The map on my phone made the distance between Petersen House and the Washington Monument seem minuscule, but it proved to be roughly a mile between the two. I’d soon learn that distances in D.C. were hard to judge, and that the Lincoln Memorial, which also appeared close by, was another mile away.
Fortunately, the day was cool enough to keep away crowds, but I still found it comfortable enough for walking. I suppose I’ve spent enough days wandering through frigid cities that I don’t find sub-40-degree weather to be a deterrent. Not in the least.
Besides, it was gorgeous out.
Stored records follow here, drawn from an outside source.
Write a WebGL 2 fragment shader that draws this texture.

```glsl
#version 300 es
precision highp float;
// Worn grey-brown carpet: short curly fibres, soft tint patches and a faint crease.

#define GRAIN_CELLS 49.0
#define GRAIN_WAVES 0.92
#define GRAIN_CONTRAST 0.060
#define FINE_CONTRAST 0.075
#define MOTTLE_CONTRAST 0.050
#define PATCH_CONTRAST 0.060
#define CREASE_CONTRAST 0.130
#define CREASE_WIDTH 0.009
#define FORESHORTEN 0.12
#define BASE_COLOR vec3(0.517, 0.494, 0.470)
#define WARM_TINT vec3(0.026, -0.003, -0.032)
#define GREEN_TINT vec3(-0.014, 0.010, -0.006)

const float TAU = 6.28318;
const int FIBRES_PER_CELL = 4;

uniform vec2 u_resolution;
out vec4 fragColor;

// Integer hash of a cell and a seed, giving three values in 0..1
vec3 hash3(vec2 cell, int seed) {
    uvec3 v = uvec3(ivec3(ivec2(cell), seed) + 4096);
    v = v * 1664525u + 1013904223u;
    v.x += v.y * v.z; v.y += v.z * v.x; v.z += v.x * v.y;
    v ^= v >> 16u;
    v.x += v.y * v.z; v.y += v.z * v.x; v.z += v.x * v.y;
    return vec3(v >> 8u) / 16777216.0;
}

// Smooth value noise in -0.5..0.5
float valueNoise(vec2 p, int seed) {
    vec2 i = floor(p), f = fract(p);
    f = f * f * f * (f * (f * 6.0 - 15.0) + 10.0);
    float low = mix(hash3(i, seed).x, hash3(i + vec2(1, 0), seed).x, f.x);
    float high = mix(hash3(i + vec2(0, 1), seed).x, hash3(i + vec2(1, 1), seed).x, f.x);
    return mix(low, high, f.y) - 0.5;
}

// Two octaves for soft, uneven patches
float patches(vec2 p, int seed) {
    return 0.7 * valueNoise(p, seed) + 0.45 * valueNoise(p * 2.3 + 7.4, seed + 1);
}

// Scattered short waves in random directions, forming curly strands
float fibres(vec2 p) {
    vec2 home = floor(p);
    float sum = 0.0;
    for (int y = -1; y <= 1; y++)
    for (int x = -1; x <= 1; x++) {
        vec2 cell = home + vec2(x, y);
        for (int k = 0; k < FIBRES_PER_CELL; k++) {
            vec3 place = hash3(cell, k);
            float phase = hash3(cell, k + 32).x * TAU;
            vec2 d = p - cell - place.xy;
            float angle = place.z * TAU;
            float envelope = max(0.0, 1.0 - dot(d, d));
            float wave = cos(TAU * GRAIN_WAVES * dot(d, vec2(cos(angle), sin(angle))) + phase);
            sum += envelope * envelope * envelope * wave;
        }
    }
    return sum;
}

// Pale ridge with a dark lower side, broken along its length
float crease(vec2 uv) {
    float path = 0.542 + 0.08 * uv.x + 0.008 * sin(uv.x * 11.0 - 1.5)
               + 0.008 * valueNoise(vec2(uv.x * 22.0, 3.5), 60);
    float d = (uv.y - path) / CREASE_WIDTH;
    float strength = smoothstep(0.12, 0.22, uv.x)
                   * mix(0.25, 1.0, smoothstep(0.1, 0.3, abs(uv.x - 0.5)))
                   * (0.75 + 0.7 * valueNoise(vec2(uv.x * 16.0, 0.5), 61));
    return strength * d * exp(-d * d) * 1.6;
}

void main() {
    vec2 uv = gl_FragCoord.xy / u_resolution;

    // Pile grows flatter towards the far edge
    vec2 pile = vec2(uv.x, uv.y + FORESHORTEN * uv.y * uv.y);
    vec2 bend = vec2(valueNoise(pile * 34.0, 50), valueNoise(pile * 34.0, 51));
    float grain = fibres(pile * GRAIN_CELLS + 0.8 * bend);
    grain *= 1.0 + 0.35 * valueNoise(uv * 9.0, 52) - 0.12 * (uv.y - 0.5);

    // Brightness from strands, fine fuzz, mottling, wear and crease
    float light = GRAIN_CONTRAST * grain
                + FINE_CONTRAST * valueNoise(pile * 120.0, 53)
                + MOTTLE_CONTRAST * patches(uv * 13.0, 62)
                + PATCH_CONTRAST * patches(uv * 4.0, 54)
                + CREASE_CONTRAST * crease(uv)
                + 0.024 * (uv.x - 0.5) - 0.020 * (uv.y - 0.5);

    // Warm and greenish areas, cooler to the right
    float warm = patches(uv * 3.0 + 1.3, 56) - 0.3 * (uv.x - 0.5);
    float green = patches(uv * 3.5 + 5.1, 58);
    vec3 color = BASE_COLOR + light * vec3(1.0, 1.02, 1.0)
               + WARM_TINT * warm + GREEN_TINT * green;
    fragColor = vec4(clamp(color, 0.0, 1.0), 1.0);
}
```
I tried again to take a few selfies, this time with the Lincoln Memorial in the background, and enjoyed more success than I had previously.
And, because why the hell not, I gave it one more go with the Washington Monument:
I have trouble sometimes with my national identity, a result of being the child of immigrants, I suppose. But in spite of an upbringing largely influenced by Italy, in spite of the cynicism I have whenever the issue of politics emerges, I felt acutely reverent as I walked across the mall. Felt a glow of pride and connectedness. This was my country.
It reminded me of something that Liz Lemon says on an early season of 30 Rock:
I love America. Just because I think gay dudes should be allowed to adopt kids and we should all have hybrid cars doesn’t mean I don’t love America.
Maybe I’m being a little bit naive, but I still found it remarkable: that I could be sarcastic and jaded and really, really angry about this and this and this, yet still be completely and utterly enamored with the nation’s capital. With places I’ve known about since I was a kid but had never seen until then.
In particular, that glorious structure on the flip side of so many pennies:
I walked around wide-eyed and took pictures and even asked someone to snap a photo of me (which I never, ever do).
As I walked away I heard a snippet of conversation between a little boy and his mother:
“Momma, did King Lincoln-”
“Did President Lincoln …”
It made me giggle, and feel grateful that it took me so long to get here. That I could still marvel at it all, and feel hopeful and patriotic, despite all my criticisms. To be there, as an open-eyed adult, and still be moved by it all …
It felt, well, monumental.